"""

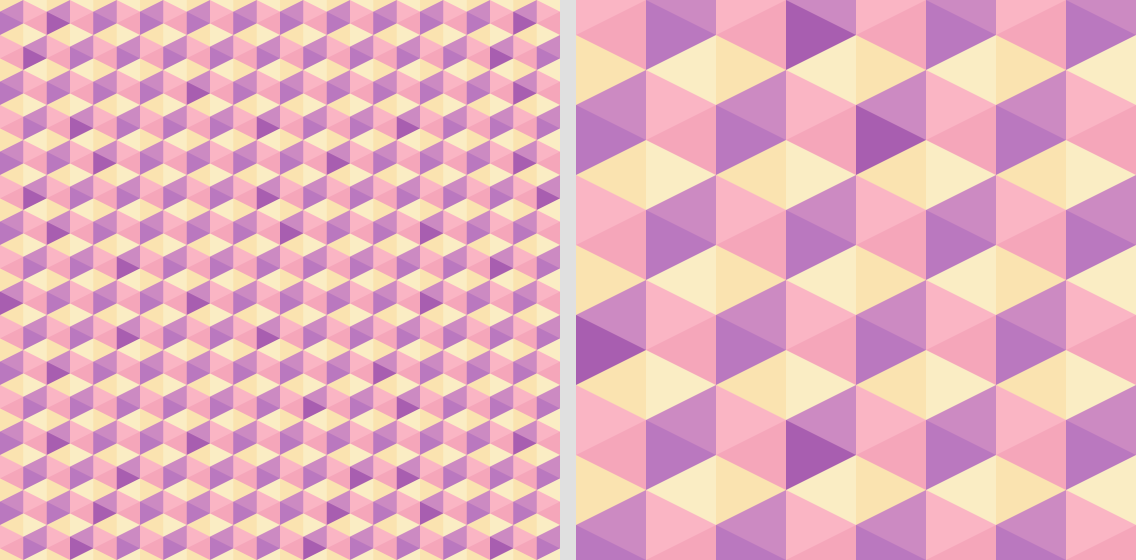
Left: the whole. Right: its middle third, enlarged.
Give the GLSL for this pattern, as a WebGL 1 fragment shader.

```glsl
precision highp float;

#define CUBES_ACROSS 12.0
#define CUBE_ROWS 16.0
#define ACCENT_GROUP 4.0
#define ACCENT_CHANCE 0.87
#define SAMPLES 4
#define CREAM_LIGHT vec3(0.98, 0.93, 0.77)
#define CREAM_DEEP vec3(0.98, 0.89, 0.69)
#define PINK_LIGHT vec3(0.98, 0.71, 0.77)
#define PINK_DEEP vec3(0.96, 0.65, 0.73)
#define PURPLE_LIGHT vec3(0.80, 0.54, 0.76)
#define PURPLE_DEEP vec3(0.73, 0.47, 0.75)
#define PURPLE_ACCENT vec3(0.66, 0.37, 0.69)

uniform vec2 u_resolution;

float hash(vec2 p) {
  return fract(sin(dot(p, vec2(127.1, 311.7))) * 4375.85);
}

// At most one accent in each short run of cubes along a row
float accentMask(float cube, float row) {
  vec2 run = vec2(floor(cube / ACCENT_GROUP), mod(row, CUBE_ROWS));
  float chosen = floor(hash(run + 3.0) * ACCENT_GROUP);
  float isChosen = 1.0 - step(0.5, abs(mod(cube, ACCENT_GROUP) - chosen));
  return isChosen * step(hash(run + 41.0), ACCENT_CHANCE);
}

// Unit-wide columns of slanted bands, shifted by half a period on odd columns
vec3 cubePattern(vec2 uv) {
  vec2 p = vec2(uv.x * 2.0 * CUBES_ACROSS, (1.0 - uv.y) * 1.5 * CUBE_ROWS);
  float column = floor(p.x);
  float odd = mod(column, 2.0);
  float slant = 0.5 * fract(p.x);
  float depth = p.y - 1.5 * odd;
  float period = floor(depth / 3.0);
  float v = depth - 3.0 * period;

  float accent = accentMask(floor(column / 2.0), 2.0 * period + odd);
  vec3 cream = mix(CREAM_DEEP, CREAM_LIGHT, odd);
  vec3 purple = mix(PURPLE_DEEP, PURPLE_ACCENT, accent);

  // Bands from top to bottom: cream, right face, cream, left face, cream
  vec3 color = cream;
  color = mix(color, PURPLE_LIGHT, step(0.5 - slant, v));
  color = mix(color, purple, step(0.5 + slant, v));
  color = mix(color, cream, step(1.5 - slant, v));
  color = mix(color, PINK_LIGHT, step(1.5 + slant, v));
  color = mix(color, PINK_DEEP, step(2.5 - slant, v));
  return mix(color, cream, step(2.5 + slant, v));
}

void main() {
  // Average a grid of samples inside each pixel to smooth the edges
  vec3 sum = vec3(0.0);
  float count = float(SAMPLES);
  for (int j = 0; j < SAMPLES; j++) {
    for (int i = 0; i < SAMPLES; i++) {
      vec2 offset = (vec2(float(i), float(j)) + 0.5) / count - 0.5;
      sum += cubePattern((gl_FragCoord.xy + offset) / u_resolution);
    }
  }
  gl_FragColor = vec4(sum / (count * count), 1.0);
}
```
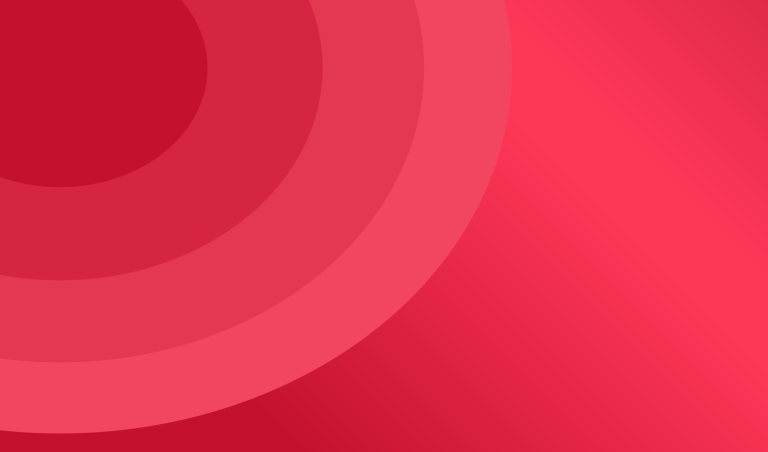
This background is drawn by a WebGL 1 fragment shader. Its source:

```glsl
precision highp float;
// Nested crimson ellipses spread from the upper left over a diagonal gradient.
// The gradient runs dark, bright, then dimmer towards the upper right corner;
// the ellipses are painted from the largest to the smallest with soft edges.

uniform vec2 u_resolution;

const vec3 CRIMSON = vec3(0.769, 0.071, 0.180);
const vec3 SCARLET = vec3(1.000, 0.216, 0.341);
const vec3 DIM_RED = vec3(0.878, 0.165, 0.282);

const vec2 CENTER = vec2(0.1325, 0.850);
const float STRETCH = 1.236; // ellipse width over height

// Three-colour ramp along the rising diagonal, in units of canvas height
vec3 diagonalGradient(float along) {
  vec3 color = mix(CRIMSON, SCARLET, clamp((along + 0.325) / 1.21, 0.0, 1.0));
  return mix(color, DIM_RED, clamp((along - 1.06) / 0.64, 0.0, 1.0));
}

// Smooth coverage of an ellipse given by its vertical radius
float ellipseMask(vec2 p, float radius, float stretch, float pixel) {
  float d = length(vec2(p.x / stretch, p.y)) - radius;
  return 1.0 - smoothstep(-0.7 * pixel, 0.7 * pixel, d);
}

// Vertical radius of each ellipse, shrinking faster towards the middle
float ringRadius(float i) {
  return 0.809 - 0.145 * i - 0.0122 * i * i;
}

// Ring colour, from pale coral outside to crimson inside
vec3 ringColor(float i) {
  vec3 pale = vec3(0.949, 0.275, 0.373);
  return mix(pale, CRIMSON, i * (0.28 + 0.0178 * i));
}

void main() {
  float pixel = 1.0 / u_resolution.y;
  vec2 p = gl_FragCoord.xy * pixel;

  // Background
  vec3 color = diagonalGradient(p.x + p.y - 1.0);

  // Concentric ellipses
  for (int k = 0; k < 4; k++) {
    float i = float(k);
    float mask = ellipseMask(p - CENTER, ringRadius(i), STRETCH, pixel);
    color = mix(color, ringColor(i), mask);
  }

  gl_FragColor = vec4(color, 1.0);
}
```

"""

_WHAT YOU NEED TO DO_
From the first line to the last, repeat the records exactly and skip the pictures.

_TASK OUTPUT_
Left: the whole. Right: its middle third, enlarged.
Give the GLSL for this pattern, as a WebGL 1 fragment shader.

```glsl
precision highp float;

#define CUBES_ACROSS 12.0
#define CUBE_ROWS 16.0
#define ACCENT_GROUP 4.0
#define ACCENT_CHANCE 0.87
#define SAMPLES 4
#define CREAM_LIGHT vec3(0.98, 0.93, 0.77)
#define CREAM_DEEP vec3(0.98, 0.89, 0.69)
#define PINK_LIGHT vec3(0.98, 0.71, 0.77)
#define PINK_DEEP vec3(0.96, 0.65, 0.73)
#define PURPLE_LIGHT vec3(0.80, 0.54, 0.76)
#define PURPLE_DEEP vec3(0.73, 0.47, 0.75)
#define PURPLE_ACCENT vec3(0.66, 0.37, 0.69)

uniform vec2 u_resolution;

float hash(vec2 p) {
  return fract(sin(dot(p, vec2(127.1, 311.7))) * 4375.85);
}

// At most one accent in each short run of cubes along a row
float accentMask(float cube, float row) {
  vec2 run = vec2(floor(cube / ACCENT_GROUP), mod(row, CUBE_ROWS));
  float chosen = floor(hash(run + 3.0) * ACCENT_GROUP);
  float isChosen = 1.0 - step(0.5, abs(mod(cube, ACCENT_GROUP) - chosen));
  return isChosen * step(hash(run + 41.0), ACCENT_CHANCE);
}

// Unit-wide columns of slanted bands, shifted by half a period on odd columns
vec3 cubePattern(vec2 uv) {
  vec2 p = vec2(uv.x * 2.0 * CUBES_ACROSS, (1.0 - uv.y) * 1.5 * CUBE_ROWS);
  float column = floor(p.x);
  float odd = mod(column, 2.0);
  float slant = 0.5 * fract(p.x);
  float depth = p.y - 1.5 * odd;
  float period = floor(depth / 3.0);
  float v = depth - 3.0 * period;

  float accent = accentMask(floor(column / 2.0), 2.0 * period + odd);
  vec3 cream = mix(CREAM_DEEP, CREAM_LIGHT, odd);
  vec3 purple = mix(PURPLE_DEEP, PURPLE_ACCENT, accent);

  // Bands from top to bottom: cream, right face, cream, left face, cream
  vec3 color = cream;
  color = mix(color, PURPLE_LIGHT, step(0.5 - slant, v));
  color = mix(color, purple, step(0.5 + slant, v));
  color = mix(color, cream, step(1.5 - slant, v));
  color = mix(color, PINK_LIGHT, step(1.5 + slant, v));
  color = mix(color, PINK_DEEP, step(2.5 - slant, v));
  return mix(color, cream, step(2.5 + slant, v));
}

void main() {
  // Average a grid of samples inside each pixel to smooth the edges
  vec3 sum = vec3(0.0);
  float count = float(SAMPLES);
  for (int j = 0; j < SAMPLES; j++) {
    for (int i = 0; i < SAMPLES; i++) {
      vec2 offset = (vec2(float(i), float(j)) + 0.5) / count - 0.5;
      sum += cubePattern((gl_FragCoord.xy + offset) / u_resolution);
    }
  }
  gl_FragColor = vec4(sum / (count * count), 1.0);
}
```
This background is drawn by a WebGL 1 fragment shader. Its source:

```glsl
precision highp float;
// Nested crimson ellipses spread from the upper left over a diagonal gradient.
// The gradient runs dark, bright, then dimmer towards the upper right corner;
// the ellipses are painted from the largest to the smallest with soft edges.

uniform vec2 u_resolution;

const vec3 CRIMSON = vec3(0.769, 0.071, 0.180);
const vec3 SCARLET = vec3(1.000, 0.216, 0.341);
const vec3 DIM_RED = vec3(0.878, 0.165, 0.282);

const vec2 CENTER = vec2(0.1325, 0.850);
const float STRETCH = 1.236; // ellipse width over height

// Three-colour ramp along the rising diagonal, in units of canvas height
vec3 diagonalGradient(float along) {
  vec3 color = mix(CRIMSON, SCARLET, clamp((along + 0.325) / 1.21, 0.0, 1.0));
  return mix(color, DIM_RED, clamp((along - 1.06) / 0.64, 0.0, 1.0));
}

// Smooth coverage of an ellipse given by its vertical radius
float ellipseMask(vec2 p, float radius, float stretch, float pixel) {
  float d = length(vec2(p.x / stretch, p.y)) - radius;
  return 1.0 - smoothstep(-0.7 * pixel, 0.7 * pixel, d);
}

// Vertical radius of each ellipse, shrinking faster towards the middle
float ringRadius(float i) {
  return 0.809 - 0.145 * i - 0.0122 * i * i;
}

// Ring colour, from pale coral outside to crimson inside
vec3 ringColor(float i) {
  vec3 pale = vec3(0.949, 0.275, 0.373);
  return mix(pale, CRIMSON, i * (0.28 + 0.0178 * i));
}

void main() {
  float pixel = 1.0 / u_resolution.y;
  vec2 p = gl_FragCoord.xy * pixel;

  // Background
  vec3 color = diagonalGradient(p.x + p.y - 1.0);

  // Concentric ellipses
  for (int k = 0; k < 4; k++) {
    float i = float(k);
    float mask = ellipseMask(p - CENTER, ringRadius(i), STRETCH, pixel);
    color = mix(color, ringColor(i), mask);
  }

  gl_FragColor = vec4(color, 1.0);
}
```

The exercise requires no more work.